It is a slow day in a damp little Irish town. The rain is beating down harshly, and all the streets are deserted. Times are tough, everybody is in debt and everybody lives on credit.
On this particular day a rich German tourist is driving through the town, stops at the local hotel and lays a €100 note on the desk, telling the hotel owner he wants to inspect the rooms upstairs in order to pick one to spend the night.
The owner gives him some room-keys and, as soon as the visitor has walked upstairs, the hotelier grabs the €100 note and runs next door to pay his debt to the butcher.
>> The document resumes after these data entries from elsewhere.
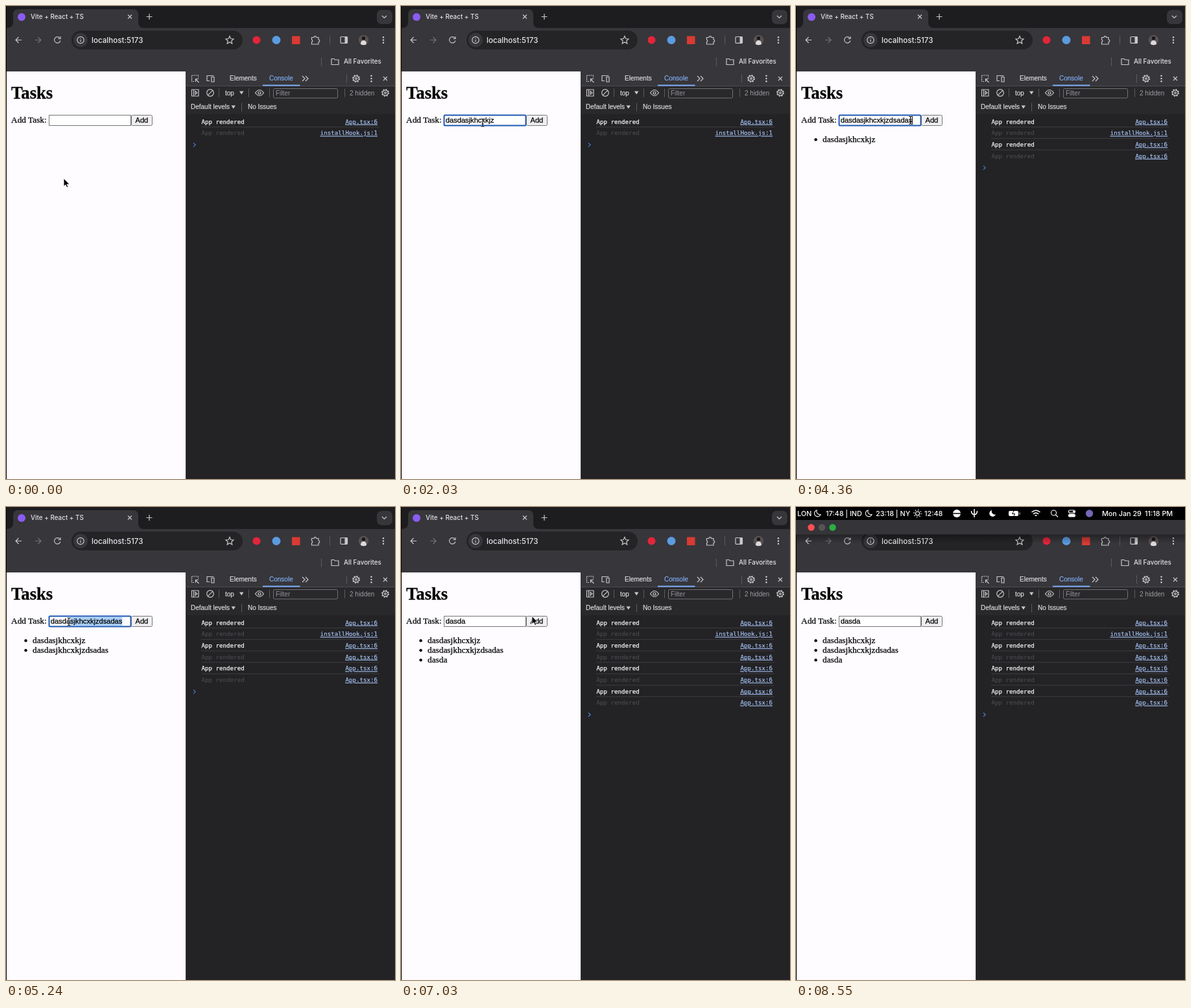
Recreate the animation shown at these times as an HTML page. Size 600 px wide and 730 px high, loop 8580 ms.

```html
<!DOCTYPE html>
<html lang="en">
<head>
<meta charset="utf-8">
<title>Tasks</title>
<style>
  html, body { margin: 0; width: 100%; height: 100%; overflow: hidden; background: #1d1c1e; }
  svg { display: block; }
  text { white-space: pre; }
  .ui { font: 500 9.9px Inter, sans-serif; fill: #e4e2e6; }
  .url { font: 500 11.6px Inter, sans-serif; fill: #e8e6ea; }
  .dev { font: 10px "Liberation Sans", Arial, sans-serif; fill: #e3e1e5; stroke: #e3e1e5; stroke-width: .15; }
  .mono { font: 9.17px "DejaVu Sans Mono", monospace; fill: #f6f4f8; stroke: #f6f4f8; stroke-width: .25; }
  .dim { fill: #514f53; stroke: none; }
  .link { fill: #a9c8fb; stroke: #a9c8fb; stroke-width: .15; text-decoration: underline; }
  .serif { font: 13.33px "Liberation Serif", Times, serif; stroke: #000; stroke-width: .25; }
  .h1 { font: bold 26.67px "Liberation Serif", Times, serif; stroke: #000; stroke-width: .3; }
  .field { font: 11.11px "Liberation Sans", Arial, sans-serif; stroke: #000; stroke-width: .25; }
  .bar { font: 500 10.8px Inter, sans-serif; fill: #fff; }
  .line { fill: none; stroke: #c9c7cb; stroke-width: 1.2; }
  .sep { stroke: #5c5b5f; }
</style>
</head>
<body>
<svg width="600" height="730" viewBox="0 0 600 730">
  <defs>
    <g id="gear" class="line">
      <circle r="5.2" stroke-dasharray="2 2.08" stroke-width="1.6"/>
      <circle r="4.2"/><circle r="1.4"/>
    </g>
    <g id="dots" fill="#d5d3d7"><circle cy="-4.2" r="1.2"/><circle r="1.2"/><circle cy="4.2" r="1.2"/></g>
    <path id="moon" d="M-1-5a5 5 0 1 0 6 6.5A5 5 0 0 1-1-5Z"/>
    <path id="close" class="line" d="M-3-3 3 3M3-3-3 3"/>
    <linearGradient id="shade" x2="0" y2="1">
      <stop stop-color="#000" stop-opacity=".35"/><stop offset="1" stop-color="#000" stop-opacity="0"/>
    </linearGradient>
  </defs>

  <!-- browser frame -->
  <rect width="600" height="101" fill="#1d1c1e"/>
  <path d="M0 34Q11 34 11 25V13Q11 5 19 5H196Q204 5 204 13V25Q204 34 213 34H600V101H0Z" fill="#37363a"/>
  <circle cx="24" cy="17" r="6" fill="#8a5cf0"/>
  <text class="ui" x="38" y="20">Vite + React + TS</text>
  <use href="#close" x="191" y="16.5"/>
  <path class="line" d="M216.5 16.5h9M221 12v9"/>
  <rect x="572" y="6" width="24" height="22" rx="7" fill="#37363a"/>
  <path class="line" d="m580 15 3.5 3.5 3.5-3.5" stroke-width="1.5"/>
  <path class="line" d="M24 52.5h-9m4.5-4.5L15 52.5l4.5 4.5"/>
  <path class="line" d="M45 52.5h9M49.5 48l4.5 4.5-4.5 4.5" style="stroke:#747276"/>
  <path class="line" d="M83 49.5a4.7 4.7 0 1 0 .8 4M84 47v3.5h-3.5"/>
  <rect x="101" y="38" width="264" height="29" rx="14.5" fill="#242326"/>
  <circle cx="115" cy="52.5" r="11" fill="#37363a"/>
  <circle class="line" cx="115" cy="52.5" r="5.2"/>
  <path class="line" d="M115 51.8v3.5M115 49.4v1.2"/>
  <text class="url" x="132" y="56.5">localhost:5173</text>
  <path class="line" d="m345 46.5 1.8 4 4.2.4-3.2 2.8 1 4.3-3.8-2.3-3.8 2.3 1-4.3-3.2-2.8 4.2-.4Z"/>
  <circle cx="386.5" cy="52.5" r="6" fill="#e3253c"/>
  <circle cx="417" cy="52.5" r="6.5" fill="#5b9be0"/>
  <rect x="441" y="46.5" width="12.5" height="12.5" fill="#d93a34"/>
  <path class="line" d="M471.500 48.500h3.500a1.800 1.800 0 0 1 3.600 0h3.400v3.500a1.800 1.800 0 0 1 0 3.600v3.400h-10.500v-3.400a1.900 1.900 0 0 0 0-3.600Z"/>
  <path class="sep" d="M499.5 45.5v14"/>
  <rect class="line" x="516" y="47.5" width="10.5" height="9.8" rx="1"/>
  <path d="M522.5 47.5h4v10h-4Z" fill="#c9c7cb"/>
  <circle cx="551.5" cy="52.5" r="7.8" fill="#575152"/>
  <path d="M547 59q0-6 4.5-6t4.5 6q-4.5 2.5-9 0Z" fill="#dedadb"/>
  <circle cx="551.5" cy="49.8" r="2.7" fill="#1b1718"/>
  <use href="#dots" x="582" y="52.5"/>
  <path class="sep" d="M486.5 79.5v13"/>
  <path class="line" d="M502 81.5h4l1.5 1.5h5.5v7.5h-11Z"/>
  <text class="ui" x="521" y="89">All Favorites</text>

  <!-- page -->
  <rect y="101" width="277" height="629" fill="#fefcff"/>
  <rect width="1" height="730" fill="#000"/>
  <text class="h1" x="8" y="143">Tasks</text>
  <text class="serif" x="8" y="180">Add Task:</text>
  <rect id="box" x="66.5" y="168.5" width="126" height="16" fill="#fff"/>
  <rect id="selection" y="170" height="13" fill="#a9d0f7"/>
  <text id="value" class="field" x="68.8" y="180"></text>
  <path id="caret" stroke="#000"/>
  <rect x="193.5" y="168.5" width="32" height="16" rx="2" fill="#efeef0" stroke="#767578"/>
  <text class="field" x="199.5" y="180">Add</text>
  <g id="list"></g>

  <!-- developer tools -->
  <rect x="277" y="101" width="323" height="629" fill="#232225"/>
  <rect x="277" y="101" width="323" height="22" fill="#37363a"/>
  <rect x="277" y="123" width="323" height="44" fill="#29282b"/>
  <path d="M278 123.5h322" stroke="#4d4c50"/>
  <path d="M277.5 101v629" stroke="#3b3a3d"/>
  <path d="M396 122.5h57.5" stroke="#7cacf8" stroke-width="1.8"/>
  <path class="line" d="M290 116.5h-3.5v-9.5h10v3.5" stroke-dasharray="1.8 1"/>
  <path class="line" d="m297.5 118-5-5m0 4v-4.5h4.5"/>
  <path class="line" d="M314 115.5h-4v-8h10.5M317 109.5h4v7.5h-4Z"/>
  <text class="dev" x="345" y="115">Elements</text>
  <text class="dev" x="406" y="115" style="fill:#82b1fa;stroke:#82b1fa">Console</text>
  <path class="line" d="m457 108 4 4-4 4m5-8 4 4-4 4"/>
  <path class="sep" d="M525.5 105.5v13M328.5 127.5v13M374.5 127.5v13M406.5 127.5v13M522.5 127.5v13M363.5 149.5v13"/>
  <use href="#gear" x="540" y="112"/><use href="#dots" x="563.5" y="112"/><use href="#close" x="585" y="112"/>
  <path class="line" d="M286.5 129h10.5v10h-10.5ZM289.5 129v10M292 131.5l3 2.5-3 2.5Z"/>
  <circle class="line" cx="315" cy="134" r="5.3"/><path class="line" d="m311.3 137.7 7.4-7.4"/>
  <text class="dev" x="338" y="138">top</text>
  <path d="M360 131.5h6.5l-3.25 5ZM347.5 153.5h6.5l-3.25 5Z" fill="#c9c7cb"/>
  <path class="line" d="M384.5 134q6.5-9 13 0-6.5 9-13 0Z"/><circle class="line" cx="391" cy="134" r="2"/>
  <rect x="412.5" y="127.5" width="99" height="14.5" rx="2" fill="#29282b" stroke="#737176"/>
  <text class="dev" x="416" y="138" style="fill:#969499;stroke:none">Filter</text>
  <text class="dev" x="530" y="138" style="fill:#9d9ba0;stroke:none">2 hidden</text>
  <use href="#gear" x="585" y="134"/>
  <text class="dev" x="285" y="159">Default levels</text>
  <text class="dev" x="373" y="159">No Issues</text>
  <g id="logs"></g>
  <path id="prompt" d="m289-3 3.2 3-3.2 3" fill="none" stroke="#4a86d6" stroke-width="1.1"/>

  <!-- menu bar and window title bar -->
  <g id="menu">
    <rect y="-30" width="600" height="50" fill="#000"/>
    <rect y="20" width="600" height="22.5" fill="#353438"/>
    <rect y="42.5" width="600" height="14" fill="url(#shade)"/>
    <circle cx="23.5" cy="31.5" r="5.2" fill="#fb4f52"/>
    <circle cx="40" cy="31.5" r="5.2" fill="#555458"/>
    <circle cx="56.5" cy="31.5" r="5.2" fill="#2aae43"/>
    <g class="bar">
      <text x="2" y="13.5">LON</text><text x="46" y="13.5">17:48 | IND</text>
      <text x="123" y="13.5">23:18 | NY</text><text x="198" y="13.5">12:48</text>
      <text x="472" y="13.5">Mon Jan 29</text><text x="538" y="13.5">11:18 PM</text>
      <use href="#moon" x="303" y="10"/>
      <circle cx="248" cy="10" r="6"/><path d="M241 10h14" stroke="#000" stroke-width="1.5"/>
      <rect x="328" y="6" width="15" height="8" rx="2"/><path d="M345 8.5v3" stroke="#fff"/>
      <path d="m336.5 5-3 5.5h4l-2 4.5" stroke="#000" fill="none"/>
      <circle cx="452.5" cy="10" r="5.7" fill="#7566b8"/>
    </g>
    <g fill="none" stroke="#fff" stroke-width="1.1">
      <use href="#moon" x="33" y="10"/><use href="#moon" x="112" y="10"/>
      <circle cx="187.5" cy="10" r="3"/><circle cx="187.5" cy="10" r="5.5" stroke-dasharray="1 3.32" stroke-width="2"/>
      <path d="M275 3v13M270.5 6q0 5 4.5 6 4.5-1 4.5-6" stroke-width="1.5"/>
      <path d="M363.5 8q6.5-5.5 13 0M366 10.8q4-3.3 8 0M368.5 13.3q1.5-1.2 3 0" stroke-width="1.6"/>
      <circle cx="397.5" cy="9" r="4"/><path d="m400.5 12 3.5 3.5"/>
      <rect x="420.5" y="5" width="10" height="4" rx="2"/><rect x="420.5" y="11" width="10" height="4" rx="2" fill="#fff"/>
      <circle cx="428.5" cy="7" r="1" fill="#fff"/>
    </g>
  </g>

  <path id="arrow" d="M0 0V12.5L2.9 9.9 4.8 14.2 6.9 13.3 5 9.2H9Z" fill="#000" stroke="#fff" stroke-width=".9"/>
  <g id="beam" fill="none">
    <path d="M-2.5-6Q0-6 0-4.5 0-6 2.5-6M0-4.5v9M-2.5 6Q0 6 0 4.5 0 6 2.5 6M-1.5 2h3" stroke="#fff" stroke-width="2.2" opacity=".6"/>
    <path d="M-2.5-6Q0-6 0-4.5 0-6 2.5-6M0-4.5v9M-2.5 6Q0 6 0 4.5 0 6 2.5 6M-1.5 2h3" stroke="#000" stroke-width="1.1"/>
  </g>
</svg>
<script>
const LOOP = 8580, TEXT_X = 68.8;
const FIRST = "dasdasjkhcxkjz", SECOND = FIRST + "dsadas", THIRD = "dasda";

// Pointer stops: time, x, y
const POINTER = [
  [0, 89, 266], [210, 89, 266], [760, 126, 180], [2030, 126, 180],
  [2300, 211, 177], [2600, 211, 177], [3000, 164, 176], [4300, 164, 176],
  [4480, 211, 177], [4650, 211, 177], [4850, 181, 177], [4900, 181, 177],
  [5200, 97, 177], [5750, 97, 177], [6200, 158, 175], [6350, 158, 175],
  [6650, 212, 177], [6950, 212, 177], [7560, 3, -1], [7720, 3, -1], [7850, -16, -16]
];
const FOCUS = [[780, 2440], [3050, 4560], [4900, 6790]];
const ADDED = [[2450, FIRST], [4570, SECOND], [6800, THIRD]];
const TYPING = [[900, 1500, 0, FIRST.length], [3550, 4150, FIRST.length, SECOND.length]];
const DELETE_AT = 5700;
const MENU = [7590, 7850];

const $ = id => document.getElementById(id);
const show = (el, on) => el.setAttribute("visibility", on ? "visible" : "hidden");
const clamp = v => Math.max(0, Math.min(1, v));
const ease = v => v * v * (3 - 2 * v);

const pen = document.createElement("canvas").getContext("2d");
pen.font = '11.11px "Liberation Sans", Arial, sans-serif';
const edge = text => TEXT_X + pen.measureText(text).width;

const logs = Array.from({ length: 8 }, (_, i) => {
  const y = 181.8 + i * 17.66;
  const source = i === 1 ? "installHook.js:1" : "App.tsx:6";
  const rule = i ? `<path d="M301 ${y - 12.7}H576" stroke="#3d3c40"/>` : "";
  return `<g>${rule}<text class="mono ${i % 2 ? "dim" : ""}" x="301.5" y="${y}">App rendered</text>
    <text class="mono link" x="573" y="${y}" text-anchor="end">${source}</text></g>`;
});
$("logs").innerHTML = logs.join("");
$("list").innerHTML = ADDED.map(([, text], i) =>
  `<g><circle cx="30.5" cy="${206.3 + i * 15}" r="2.2"/>
   <text class="serif" x="41" y="${210 + i * 15}">${text}</text></g>`).join("");

function pointerAt(t) {
  const i = POINTER.findIndex(stop => stop[0] > t);
  if (i < 0) return POINTER.at(-1).slice(1);
  const [t0, x0, y0] = POINTER[i - 1], [t1, x1, y1] = POINTER[i];
  const p = ease((t - t0) / (t1 - t0));
  return [x0 + (x1 - x0) * p, y0 + (y1 - y0) * p];
}

function valueAt(t) {
  if (t >= DELETE_AT) return THIRD;
  let length = 0;
  for (const [start, end, from, to] of TYPING) {
    if (t >= start) length = from + Math.ceil(clamp((t - start) / (end - start)) * (to - from));
  }
  return SECOND.slice(0, length);
}

function drawField(t, x) {
  const value = valueAt(t), focus = FOCUS.find(([a, b]) => t >= a && t < b);
  $("value").textContent = value;
  const box = $("box");
  box.setAttribute("stroke", focus ? "#1d59b3" : "#767578");
  box.setAttribute("stroke-width", focus ? 2 : 1);
  box.setAttribute("rx", focus ? 1.5 : 0);

  const selecting = t >= 4900 && t < DELETE_AT;
  let left = SECOND.length;
  while (selecting && left > THIRD.length && edge(SECOND.slice(0, left - 1)) > x - 1) left--;
  const from = edge(SECOND.slice(0, left));
  show($("selection"), selecting);
  $("selection").setAttribute("x", from);
  $("selection").setAttribute("width", edge(SECOND) - from);

  const typing = TYPING.some(([a, b]) => t >= a && t < b);
  const marks = [...FOCUS.map(f => f[0]), ...TYPING.map(s => s[1]), DELETE_AT];
  const since = t - Math.max(0, ...marks.filter(m => m <= t));
  show($("caret"), focus && !selecting && (typing || since % 1000 < 500));
  $("caret").setAttribute("d", `M${edge(value)} 170v13`);
}

function draw(t) {
  const [x, y] = pointerAt(t);
  const count = ADDED.filter(([at]) => t >= at).length;
  const rows = 2 + 2 * count;
  [...$("list").children].forEach((el, i) => show(el, i < count));
  [...$("logs").children].forEach((el, i) => show(el, i < rows));
  $("prompt").setAttribute("transform", `translate(0 ${178.9 + rows * 17.7})`);
  drawField(t, x);

  const slide = ease(clamp((t - MENU[0]) / (MENU[1] - MENU[0])));
  show($("menu"), slide > 0);
  $("menu").setAttribute("transform", `translate(0 ${-43.5 * (1 - slide)})`);

  const overField = x > 66 && x < 193 && y > 168 && y < 185;
  for (const id of ["arrow", "beam"]) {
    show($(id), (id === "beam") === overField);
    $(id).setAttribute("transform", `translate(${x} ${y})`);
  }
}

function tick() {
  draw(performance.now() % LOOP);
  requestAnimationFrame(tick);
}
tick();
</script>
</body>
</html>
```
The butcher takes the €100 note and rushes down the street to repay his debt to the pig farmer. The pig farmer takes the €100 note and heads off to pay his bill at the supplier of animal feed and fuel.
The guy at the Farmers’ Co-op takes the €100 note and runs to pay his drinks bill at the friendly neighbourhood pub. The pub owner slips the money along to the local prostitute drinking at the bar – who, in spite of facing hard times, has always gladly offered him her ‘services’ on credit.
The hooker then rushes over to the hotel and pays off her room bill to the hotel owner with the €100 note.
The hotel proprietor quietly replaces the €100 note back on the counter, so that the rich traveller will not suspect anything.
At that moment the traveller comes down the stairs, states that none of the rooms are satisfactory, picks up the €100 note, pockets it and leaves town.
No one has produced anything. No one has earned anything. However, the whole town is now out of debt and looking to the future with a lot more optimism.
And that, dear ladies and gentlemen, is how a basic financial bailout package works!